Take processed foods, for instance. Here in Vermont we pride ourselves on the many wonderful, unique specialty foods we produce. Our producers often want, and need, to grow their brand outside of Vermont. While some are able to produce products without GMO ingredients, others are not. Forced labeling would suggest a negative message on their label that their competitors in other states don’t have. Specialty foods have been a bright spot in Vermont’s economy and a labeling requirement specific to Vermont producers would, most likely, prove detrimental.
We don’t require different labeling for nutritional information or ingredients in different states. The standards and requirements are uniform.
And lawmakers should consider this; if our state requires labeling of GE foods, many manufacturers who sell products that appear on our grocery store shelves on a regular basis, will be required to label their foods just for Vermont. They will either pass along the extra cost of doing so to us or they may simply opt not to sell to stores here. Our choices at stores could decrease quite a bit considering that over 70 percent of the packaged foods on the market in the U.S. are estimated to include some ingredients that have been genetically altered.
Our retail members had firsthand experience with the rBST labeling law that was enacted in the mid 90’s (and ultimately ruled unconstitutional) Our “Blue Dot” program was confusing for retailers and consumers alike. Under the rBST law, no manufacturer labeled their products for Vermont, as envisioned by the statute, so retailers needed to put dots on the shelf tag for those products that may have been produced from milk from cows treated with the growth hormone.
It was a nightmare as product shelf tags continued to change, fall down, become missing, etc. And in spite of signs posted in the dairy case, it was often misinterpreted.
If the political or consumer interest is having products labeled, it should be directed at the federal level. Legislation has been introduced in Congress. Another route is to ask the White House to direct the FDA to establish rules. There are other countries that require this labeling, but they are countries, not individual states.
Should Vermont’s law pass as its written now, Vermont would be the only state taking the plunge.

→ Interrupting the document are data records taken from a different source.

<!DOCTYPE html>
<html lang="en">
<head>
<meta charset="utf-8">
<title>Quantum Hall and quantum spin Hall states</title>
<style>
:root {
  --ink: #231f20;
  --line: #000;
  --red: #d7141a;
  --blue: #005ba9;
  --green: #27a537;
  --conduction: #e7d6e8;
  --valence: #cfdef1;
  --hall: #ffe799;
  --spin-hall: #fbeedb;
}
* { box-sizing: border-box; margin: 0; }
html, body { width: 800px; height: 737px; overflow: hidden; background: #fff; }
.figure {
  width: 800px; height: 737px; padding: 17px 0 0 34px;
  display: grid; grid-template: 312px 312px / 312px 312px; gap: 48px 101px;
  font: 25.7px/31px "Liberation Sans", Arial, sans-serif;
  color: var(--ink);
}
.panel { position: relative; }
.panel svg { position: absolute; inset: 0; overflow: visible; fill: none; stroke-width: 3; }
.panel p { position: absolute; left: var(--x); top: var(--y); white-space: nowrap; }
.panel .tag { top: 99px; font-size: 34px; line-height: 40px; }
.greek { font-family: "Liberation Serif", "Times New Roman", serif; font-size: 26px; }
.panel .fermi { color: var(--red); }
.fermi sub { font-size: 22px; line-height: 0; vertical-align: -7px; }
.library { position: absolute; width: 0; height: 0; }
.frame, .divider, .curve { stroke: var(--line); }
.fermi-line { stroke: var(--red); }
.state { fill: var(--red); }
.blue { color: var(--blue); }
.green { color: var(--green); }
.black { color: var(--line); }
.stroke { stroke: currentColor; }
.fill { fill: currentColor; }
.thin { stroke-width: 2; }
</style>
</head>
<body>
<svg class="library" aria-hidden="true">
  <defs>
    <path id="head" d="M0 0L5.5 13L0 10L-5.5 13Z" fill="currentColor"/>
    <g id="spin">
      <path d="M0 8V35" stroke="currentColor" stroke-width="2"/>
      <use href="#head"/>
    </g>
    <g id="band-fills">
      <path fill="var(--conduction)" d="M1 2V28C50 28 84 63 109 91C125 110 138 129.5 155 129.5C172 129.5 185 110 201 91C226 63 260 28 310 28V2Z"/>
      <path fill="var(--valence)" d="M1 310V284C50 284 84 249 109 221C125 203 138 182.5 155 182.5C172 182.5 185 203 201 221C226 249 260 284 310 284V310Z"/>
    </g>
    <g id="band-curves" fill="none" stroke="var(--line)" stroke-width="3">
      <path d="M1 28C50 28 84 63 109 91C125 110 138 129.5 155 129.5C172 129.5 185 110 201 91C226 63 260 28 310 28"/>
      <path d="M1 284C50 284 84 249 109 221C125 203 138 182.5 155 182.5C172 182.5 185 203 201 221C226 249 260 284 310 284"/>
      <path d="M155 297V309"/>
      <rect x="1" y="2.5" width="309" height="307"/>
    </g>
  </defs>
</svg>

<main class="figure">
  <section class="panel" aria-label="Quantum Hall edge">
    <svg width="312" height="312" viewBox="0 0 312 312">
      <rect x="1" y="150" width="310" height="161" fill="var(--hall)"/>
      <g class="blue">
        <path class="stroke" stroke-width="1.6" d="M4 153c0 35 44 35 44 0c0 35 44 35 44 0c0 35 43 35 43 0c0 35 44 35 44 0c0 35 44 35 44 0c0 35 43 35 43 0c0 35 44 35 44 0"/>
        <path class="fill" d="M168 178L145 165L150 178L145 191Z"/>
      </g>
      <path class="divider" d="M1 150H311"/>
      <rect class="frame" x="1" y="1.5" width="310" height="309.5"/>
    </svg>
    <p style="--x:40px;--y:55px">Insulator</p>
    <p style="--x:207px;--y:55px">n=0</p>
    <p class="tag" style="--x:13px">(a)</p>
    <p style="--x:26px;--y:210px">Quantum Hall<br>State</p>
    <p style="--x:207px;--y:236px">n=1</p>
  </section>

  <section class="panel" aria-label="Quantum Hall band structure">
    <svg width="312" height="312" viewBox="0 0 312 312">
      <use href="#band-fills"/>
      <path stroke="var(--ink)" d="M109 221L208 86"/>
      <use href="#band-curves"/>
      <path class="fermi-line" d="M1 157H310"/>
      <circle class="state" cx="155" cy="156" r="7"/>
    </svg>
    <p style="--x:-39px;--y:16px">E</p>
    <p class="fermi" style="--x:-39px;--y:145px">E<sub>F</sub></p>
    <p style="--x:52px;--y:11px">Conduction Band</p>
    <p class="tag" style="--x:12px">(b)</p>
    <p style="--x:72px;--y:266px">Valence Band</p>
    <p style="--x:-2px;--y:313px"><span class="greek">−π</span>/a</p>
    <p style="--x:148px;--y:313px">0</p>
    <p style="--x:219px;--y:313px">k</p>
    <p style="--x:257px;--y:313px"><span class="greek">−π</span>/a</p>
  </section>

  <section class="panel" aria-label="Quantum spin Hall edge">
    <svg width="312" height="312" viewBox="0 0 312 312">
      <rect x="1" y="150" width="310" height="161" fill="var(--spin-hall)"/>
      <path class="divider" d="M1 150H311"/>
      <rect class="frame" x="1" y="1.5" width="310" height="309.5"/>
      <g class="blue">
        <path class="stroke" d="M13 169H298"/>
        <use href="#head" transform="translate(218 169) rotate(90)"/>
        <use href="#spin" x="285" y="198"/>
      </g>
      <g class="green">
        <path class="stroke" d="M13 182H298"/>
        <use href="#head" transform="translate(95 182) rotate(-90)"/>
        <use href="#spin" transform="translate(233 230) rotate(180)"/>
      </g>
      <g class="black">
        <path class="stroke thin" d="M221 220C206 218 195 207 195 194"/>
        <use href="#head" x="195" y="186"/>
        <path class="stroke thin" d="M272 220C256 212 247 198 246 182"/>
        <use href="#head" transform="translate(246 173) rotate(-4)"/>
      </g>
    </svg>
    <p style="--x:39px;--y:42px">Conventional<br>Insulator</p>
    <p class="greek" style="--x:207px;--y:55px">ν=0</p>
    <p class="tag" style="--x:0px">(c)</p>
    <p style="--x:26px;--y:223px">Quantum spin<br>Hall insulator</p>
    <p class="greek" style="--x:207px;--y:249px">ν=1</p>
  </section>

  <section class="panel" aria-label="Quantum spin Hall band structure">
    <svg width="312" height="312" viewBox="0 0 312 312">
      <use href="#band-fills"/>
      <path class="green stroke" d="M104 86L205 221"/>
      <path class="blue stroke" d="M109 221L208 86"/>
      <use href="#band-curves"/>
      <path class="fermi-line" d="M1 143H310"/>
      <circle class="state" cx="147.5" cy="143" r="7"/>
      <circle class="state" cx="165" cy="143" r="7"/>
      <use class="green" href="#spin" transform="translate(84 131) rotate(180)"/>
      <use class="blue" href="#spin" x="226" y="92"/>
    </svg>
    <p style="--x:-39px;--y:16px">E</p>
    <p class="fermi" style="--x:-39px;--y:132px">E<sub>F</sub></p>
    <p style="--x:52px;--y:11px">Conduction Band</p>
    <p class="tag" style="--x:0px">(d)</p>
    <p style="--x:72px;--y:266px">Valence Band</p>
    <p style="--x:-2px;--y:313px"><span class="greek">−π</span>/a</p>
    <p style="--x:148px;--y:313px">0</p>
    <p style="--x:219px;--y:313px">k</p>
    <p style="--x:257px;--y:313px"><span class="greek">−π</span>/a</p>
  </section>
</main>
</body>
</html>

It’s a deep and costly one and could have a significant economic impact on the state, our grocers and food producers, and our consumers.